This spring, Yasiel Puig has approached his at-bats like the part of his brain that controls strike zone recognition was replaced by an exact duplicate of the part of his brain that screams “SWING HARD NOW!” But, most importantly, since he recorded no walks this spring, we have no visual confirmation of how Puig would get to first base after a walk. Maybe he’d sprint like Todd Coffey. Maybe he’d walk really, really slowly. Maybe he’s athletic enough to just do back flips the entire way. Would he simply drop his bat or do some variation of his home run bat flip? And yes, this is really something that I’ve thought about. —Bret Sayre
6. Justin Smoak Won't Approach .408/.434/.796
Smoak has continued the trend this exhibition season, compiling a .434/.483/.811 line over 60 plate appearances, picking up four home runs and eight doubles along the way. Consequently, the 26-year-old has improved his career spring OPS to 1.009.
But if history is any indication, Smoak will abandon this pretense once Opening Day chases the fledgling arms of the Cactus League back to their developmental womb. Over the better part of three major-league seasons, Smoak has never hit above .234. He has never posted an on-base percentage greater than .323. And he has never slugged more than .396. Safeco won’t be such a hostile hitter’s environment in 2013 with the fences coming in—Smoak’s home/road OPS splits favor the latter by roughly 60 points since his 2010 trade to the Mariners—but it’s still hard to believe his spring performance portends anything beyond a modest improvement. Frankly, it’d be difficult to get much worse: Smoak finished with a .236 True Average in 2012, the eighth-lowest mark among qualified hitters last season. And yes, this is indeed the same player who, in the days of yore, constituted the centerpiece of a trade for Cliff Lee. —Jonah Birenbaum
7. Ryan Raburn Won't Be Anything But a Spring Training Tease
8. Howard Kendrick Still Won't Win That Batting Title
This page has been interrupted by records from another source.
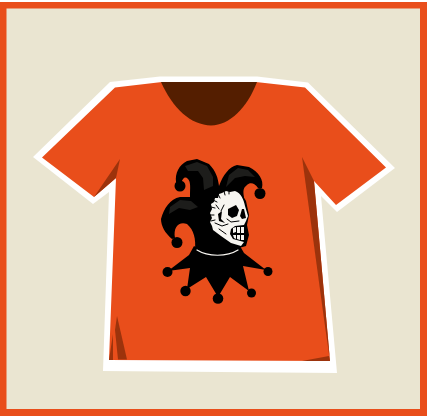
<!DOCTYPE html>
<html lang="en">
<head>
<meta charset="utf-8">
<title>Jester skull T-shirt</title>
<style>
:root {
  --orange: #e94e1b;
  --cream: #eae5d1;
  --paper: #ffffff;
  --lining: #541e00;
  --fold: #9c330c;
  --ink: #000000;
  --sheen: #1d1d1b;
  --bone: #f7f5f0;
}
html, body { margin: 0; overflow: hidden; }
svg { display: block; width: 427px; height: 416px; background: var(--paper); }
.frame { fill: var(--orange); }
.backdrop { fill: var(--cream); }
.cutout { fill: var(--paper); }
.fabric { fill: var(--orange); }
.lining { fill: var(--lining); }
.fold { fill: var(--fold); }
.ink { fill: var(--ink); }
.sheen { fill: var(--sheen); }
.bone { fill: var(--bone); }
.crack { fill: none; stroke: var(--ink); stroke-width: 1; stroke-linecap: round; }
.collar-line { fill: none; stroke: var(--bone); stroke-width: 1.2; stroke-linecap: round; }
</style>
</head>
<body>
<svg viewBox="0 0 427 416" role="img" aria-label="Orange T-shirt printed with a skull in a jester hat">
  <rect class="frame" y="2" width="427" height="414"/>
  <rect class="backdrop" x="6.5" y="8.5" width="413.5" height="400.5"/>

  <g id="shirt">
    <path class="cutout" d="M33 157 L110 82 L160 76.500 H257 L308 82.500 L395 168 L337 212 L321 196 L337 373 L103 371 L109 192 L93 204Z"/>
    <path class="fabric" d="M42 157.500 L115 87.500 L162 82 H256 L305 87.500 L386 167.500 L336 205 L314 181 L330 361 L109 360 L116 178 L94 197Z"/>
    <path class="lining" d="M161 82 H257 C247 108 230 125 211 125.500 C191 125 173 109 161 82Z"/>
    <g id="folds" class="fold">
      <path d="M120 159 L94 197 L116 178Z"/>
      <path d="M302 157 L314 181 L330 361 L324 319Z"/>
      <path d="M117 316 L127 359.500 H118 L115 330Z"/>
      <path d="M113 334 L109 360 H113Z"/>
      <path d="M302 361 L329 356 L330 361Z"/>
    </g>
  </g>

  <g id="jester-print">
    <g id="hat" class="ink">
      <path d="M195 250 C196 239 194 230 187 224 C179 221 173 227 175 238 L172 239 C165 233 161 226 161 219 C164 208 170 199 180 197 L190 197 C190 188 191 182 188 179 C185 176 183 178 181 183 L176 182 C175 173 179 165 187 161 L197 159 L209 164 C216 171 218 178 219 186 C223 175 229 167 237 165 L249 167 C259 172 264 180 262 188 L258 188 C255 183 250 182 247 185 C243 188 243 191 244 197 L239 250 C226 257 207 257 195 250Z"/>
      <circle cx="180" cy="186" r="5.500"/>
      <circle cx="260" cy="193.500" r="5.500"/>
      <circle cx="177" cy="242.500" r="5.500"/>
    </g>
    <g id="hat-sheen" class="sheen">
      <path d="M185 166 L197 162 L207 166 L213 177 L213 186 L204 190 L203 178 L198 171 L188 171Z"/>
      <path d="M170 207 L180 200 L191 201 L198 207 L190 210 L179 208 L169 214Z"/>
      <path d="M229 175 L238 168 L248 170 L255 177 L245 176 L235 178 L226 187Z"/>
    </g>

    <g id="skull">
      <path class="ink" d="M222 190 C232 187 242 192 246 201 L249 215 L247 225 L249 235 L246 246 L239 248 C226 246 212 239 209 228 C206 214 211 197 222 190Z"/>
      <path class="bone" d="M222 193 L226 191 L230 192 L235 191 C241 193 244 200 245 206 L248 216 L246 221 L244 225 L235 226 L231 229 L230 234 L233 239 L244 242 L241 246 L231 243 L221 236 L213 230 L212 226 L210 222 L212 218 L210 213 L212 209 L211 204 L214 202 L215 198 L218 198 L219 194Z"/>
      <path class="ink" d="M228 209 L236 205 L239 210 L237 216 L232 218 L228 215Z"/>
      <path class="ink" d="M242 209 L244 209 L246 218 L242 219 L240 216Z"/>
      <path class="ink" d="M218 214 L222 211 L221 219 L225 223 L219 221Z"/>
      <path class="crack" d="M224 205 L221 211 M216 205 L219 209 M215 223 L222 226 L228 224 M219 229 L226 234 M227 219 L231 222 L239 221"/>
      <g id="teeth" class="bone">
        <path d="M233 228 L236 227 L236 232 L233 233Z"/>
        <path d="M237 227 L240 227 L240 233 L237 233Z"/>
        <path d="M241 227 L244 227 L244 233 L241 233Z"/>
        <path d="M233 235 L236 235 L236 239 L234 238Z"/>
        <path d="M237 235 L240 235 L240 240 L237 239Z"/>
        <path d="M241 235 L244 235 L244 240 L241 240Z"/>
      </g>
      <path class="crack" d="M213 200 L217 202 M211 207 L215 208 M210 215 L214 215 M211 221 L215 220 M218 194 L220 198 M224 191 L225 195 M229 191 L229 194"/>
    </g>

    <g id="collar" class="ink">
      <path d="M194 246 C206 254 226 254 240 246 L244 253 L266 270 L243 266 L249 291 L230 277 L218 297 L206 277 L187 289 L190 268 L168 271 L189 255Z"/>
      <circle cx="167.500" cy="272" r="5"/>
      <circle cx="185.500" cy="291" r="5.200"/>
      <circle cx="218" cy="298.500" r="5.300"/>
      <circle cx="251.500" cy="293" r="4.500"/>
      <circle cx="268" cy="271.500" r="4.500"/>
    </g>
    <path class="collar-line" d="M197 250 C208 257 227 257 238 250"/>
  </g>
</svg>
</body>
</html>
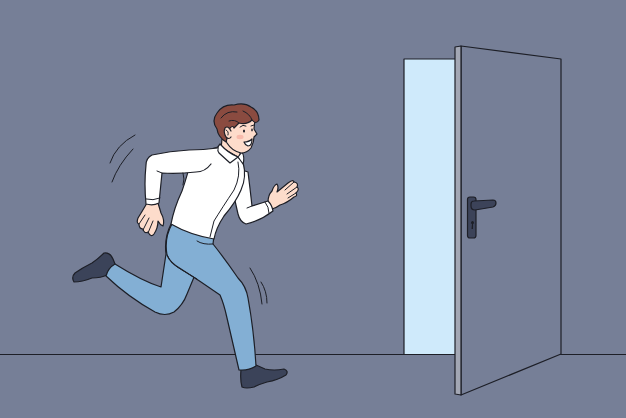
<!DOCTYPE html>
<html lang="en">
<head>
<meta charset="utf-8">
<title>Running to the open door</title>
<style>
:root {
  --wall: #767f97;
  --line: #1d1f27;
  --light: #cfeafb;
  --door-edge: #a3a7b4;
  --handle: #3c4359;
  --shirt: #ffffff;
  --jeans: #83afd4;
  --shoe: #3b4359;
  --skin: #fddccb;
  --blush: #f6a99b;
  --hair: #8a4b40;
}
html, body { margin: 0; height: 100%; overflow: hidden; background: var(--wall); }
svg { display: block; width: 626px; height: 418px; }
.outlined { stroke: var(--line); stroke-width: 1.2; stroke-linejoin: round; stroke-linecap: round; }
.stroke { fill: none; stroke: var(--line); stroke-width: 1; stroke-linecap: round; stroke-linejoin: round; }
.wall { fill: var(--wall); }
.light { fill: var(--light); }
.door-edge { fill: var(--door-edge); }
.handle { fill: var(--handle); }
.shirt { fill: var(--shirt); }
.jeans { fill: var(--jeans); }
.shoe { fill: var(--shoe); }
.skin { fill: var(--skin); }
.hair { fill: var(--hair); }
.blush { fill: var(--blush); opacity: .65; }
.ink { fill: var(--line); }
</style>
</head>
<body>
<svg viewBox="0 0 626 418" role="img" aria-label="A smiling man in a white shirt and jeans runs towards an open door">
  <rect class="wall" width="626" height="418"/>
  <path class="stroke" d="M0 354.5H404M560 354.5H626"/>

  <g id="doorway">
    <rect class="light outlined" x="404" y="59" width="60" height="295.5"/>
    <polygon class="wall outlined" points="461,46 561,59 561,354 461,395"/>
    <polygon class="door-edge outlined" points="455,47 461,46 461,395 455,394"/>
    <g id="door-handle">
      <rect class="handle outlined" x="467.5" y="197" width="8.500" height="41" rx="2.500"/>
      <path class="handle outlined" d="M471 204Q471 201 474 201L493 200Q496 200 496 203Q496 206 493 207L475 210Q471 210 471 206Z"/>
      <path class="ink" d="M472 224a1.500 1.500 0 1 1 1 0v5h-1.500z"/>
    </g>
  </g>

  <g id="motion-lines" class="stroke">
    <path d="M135 135Q116 145 110 163"/>
    <path d="M133 149Q118 165 112 182"/>
    <path d="M250 268Q260 283 262 304"/>
    <path d="M261 282Q267 291 267 303"/>
  </g>

  <g id="runner">
    <g id="back-leg">
      <path class="shoe outlined" d="M113 259Q110 252 104 253Q98 259 92 263Q82 268 75 273Q71 277 74 282Q82 282 92 278Q101 278 107 275Q114 269 115 264Z"/>
      <path class="jeans outlined" d="M171 224Q164 238 166 254L161 287Q142 281 115 264Q108 268 106 276Q128 297 155 312Q165 317 174 312Q183 305 187 294L197 270L212 240Z"/>
    </g>

    <g id="front-leg">
      <path class="shoe outlined" d="M241 370Q240 380 242 387Q246 389 254 387Q260 384 267 382Q278 380 286 375Q289 371 284 369Q274 371 265 369L256 365Z"/>
      <path class="jeans outlined" d="M172 224Q164 238 167 255Q170 263 181 269Q200 281 220 295Q224 304 227 318L239 370Q248 371 256 366Q254 331 248 298Q246 286 238 278Q225 259 213 244L214 236Z"/>
      <path class="stroke" d="M167 255Q171 264 182 270L197 279M197 241Q203 245 213 244"/>
    </g>

    <g id="front-arm">
      <path class="skin outlined" d="M268 202Q268 195 272 191Q274 185 277 184Q279 187 277 192Q282 188 288 183Q293 179 294 182Q299 183 297 187Q300 189 296 193Q298 196 294 197Q287 203 280 205Q276 208 272 209Z"/>
      <path class="stroke" d="M294 182L285 190M297 187L287 194M296 193L288 198"/>
      <path class="shirt outlined" d="M236 168L248 172Q250 188 252 206L268 201Q272 205 273 211Q260 221 246 224Q240 222 238 214L233 192Z"/>
      <path class="stroke" d="M252 206L247 208M265 202Q269 207 269 213"/>
    </g>

    <path id="neck" class="skin outlined" d="M222 139L221 149Q229 158 239 161L241 147Z"/>

    <g id="torso">
      <path class="shirt outlined" d="M218 147Q203 150 191 159Q188 174 182 191Q174 208 171 224Q190 235 214 239Q216 228 224 216Q236 202 241 190Q247 177 243 162L238 157L222 148Z"/>
      <path class="stroke" d="M238 162Q241 176 234 190Q222 208 214 221L210 237"/>
      <path class="shirt outlined" d="M220 144Q216 148 219 153L230 163L238 157Q228 153 220 144Z"/>
      <path class="shirt outlined" d="M238 157L242 152Q245 157 243 164Z"/>
    </g>

    <g id="back-arm">
      <path class="skin outlined" d="M147 203Q143 210 138 218Q136 223 139 224Q139 229 143 229Q144 234 148 232Q151 238 154 234Q158 228 158 221Q160 225 163 226Q165 220 161 213L158 203Z"/>
      <path class="stroke" d="M139 224L145 215M143 230L149 218M148 233L153 221"/>
      <path class="shirt outlined" d="M218 148Q203 150 189 150Q170 151 152 155Q146 158 146 165Q144 184 146 204Q153 206 159 203L162 173Q178 174 196 172Q205 172 211 164"/>
      <path class="stroke" d="M146 199Q153 201 160 198M162 173L157 171M183 173Q185 179 183 185"/>
    </g>

    <g id="head">
      <path class="skin outlined" d="M226 122Q223 136 227 143Q232 151 241 153Q247 153 251 148Q254 142 254 137L257 134L254 129L255 119L239 114Z"/>
      <path class="hair outlined" d="M226 142Q218 137 217 129Q211 121 217 113Q223 104 234 105Q244 102 251 107Q259 111 259 120Q256 125 252 120Q247 125 239 123L234 128Q233 125 230 128Z"/>
      <path class="stroke" d="M221 118Q227 110 237 112M239 123Q235 119 229 121M252 120Q250 114 243 111"/>
      <path class="skin outlined" d="M231 131Q228 125 225 128Q223 132 226 137Q229 140 231 137"/>
      <path class="stroke" d="M226 130Q229 131 228 135M240 127Q243 124 246 126M251 126L254 125"/>
      <ellipse class="ink" cx="244" cy="131" rx="1" ry="1.500"/>
      <ellipse class="ink" cx="252" cy="130" rx=".8" ry="1.400"/>
      <ellipse class="blush" cx="240" cy="137" rx="3.500" ry="2.200"/>
      <path class="shirt outlined" stroke-width=".8" d="M244 142Q249 142 252 139Q252 146 248 146Q245 145 244 142Z"/>
    </g>
  </g>
</svg>
</body>
</html>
Kendrick has a .467 average this spring (28-for-60), the highest of any qualifying AL player. But don’t be deceived: he’s not about to make our prediction look prescient. Last spring, Kendrick hit .383. The spring before that, he hit .364. All told, Kendrick has batted .361 in spring training during his years as a big leaguer. He’s also a career .360 hitter in the minor leagues. Clearly, he has batting-title bat speed, and a translation of his stats against lesser competition would suggest that he’d routinely top .300 in the majors, which explains why we ranked him the fifth-best prospect in baseball in 2006.
So why has he hit “only” .292 in the majors, despite a robust BABIP? It’s not his ballpark, although Angel Stadium is hard on right-handed hitters: Kendrick has hit .293 on the road. The best answer is “breaking balls.” Kendrick has no trouble catching up to major-league heaters—he’s hit over .340 against four-seamers in the PITCHf/x era—but he’s batted under .250 against sliders. In the land of four-seamers, Kendrick is king, so he feasts on opposing pitching in Arizona, where arms are still getting stretched out and the caliber of competition is lower, and in the minors, where most pitchers lack elite secondary stuff. But in the big leagues, his relative struggles against softer stuff hold him back. Even so, he’s an extremely consistent, above-average hitter with a good glove and the ability to take the extra base. There are worse things to be than a bit above league average, and Kendrick is well worth the Angels’ investment. But he’s not about to be a batting champion. —Ben Lindbergh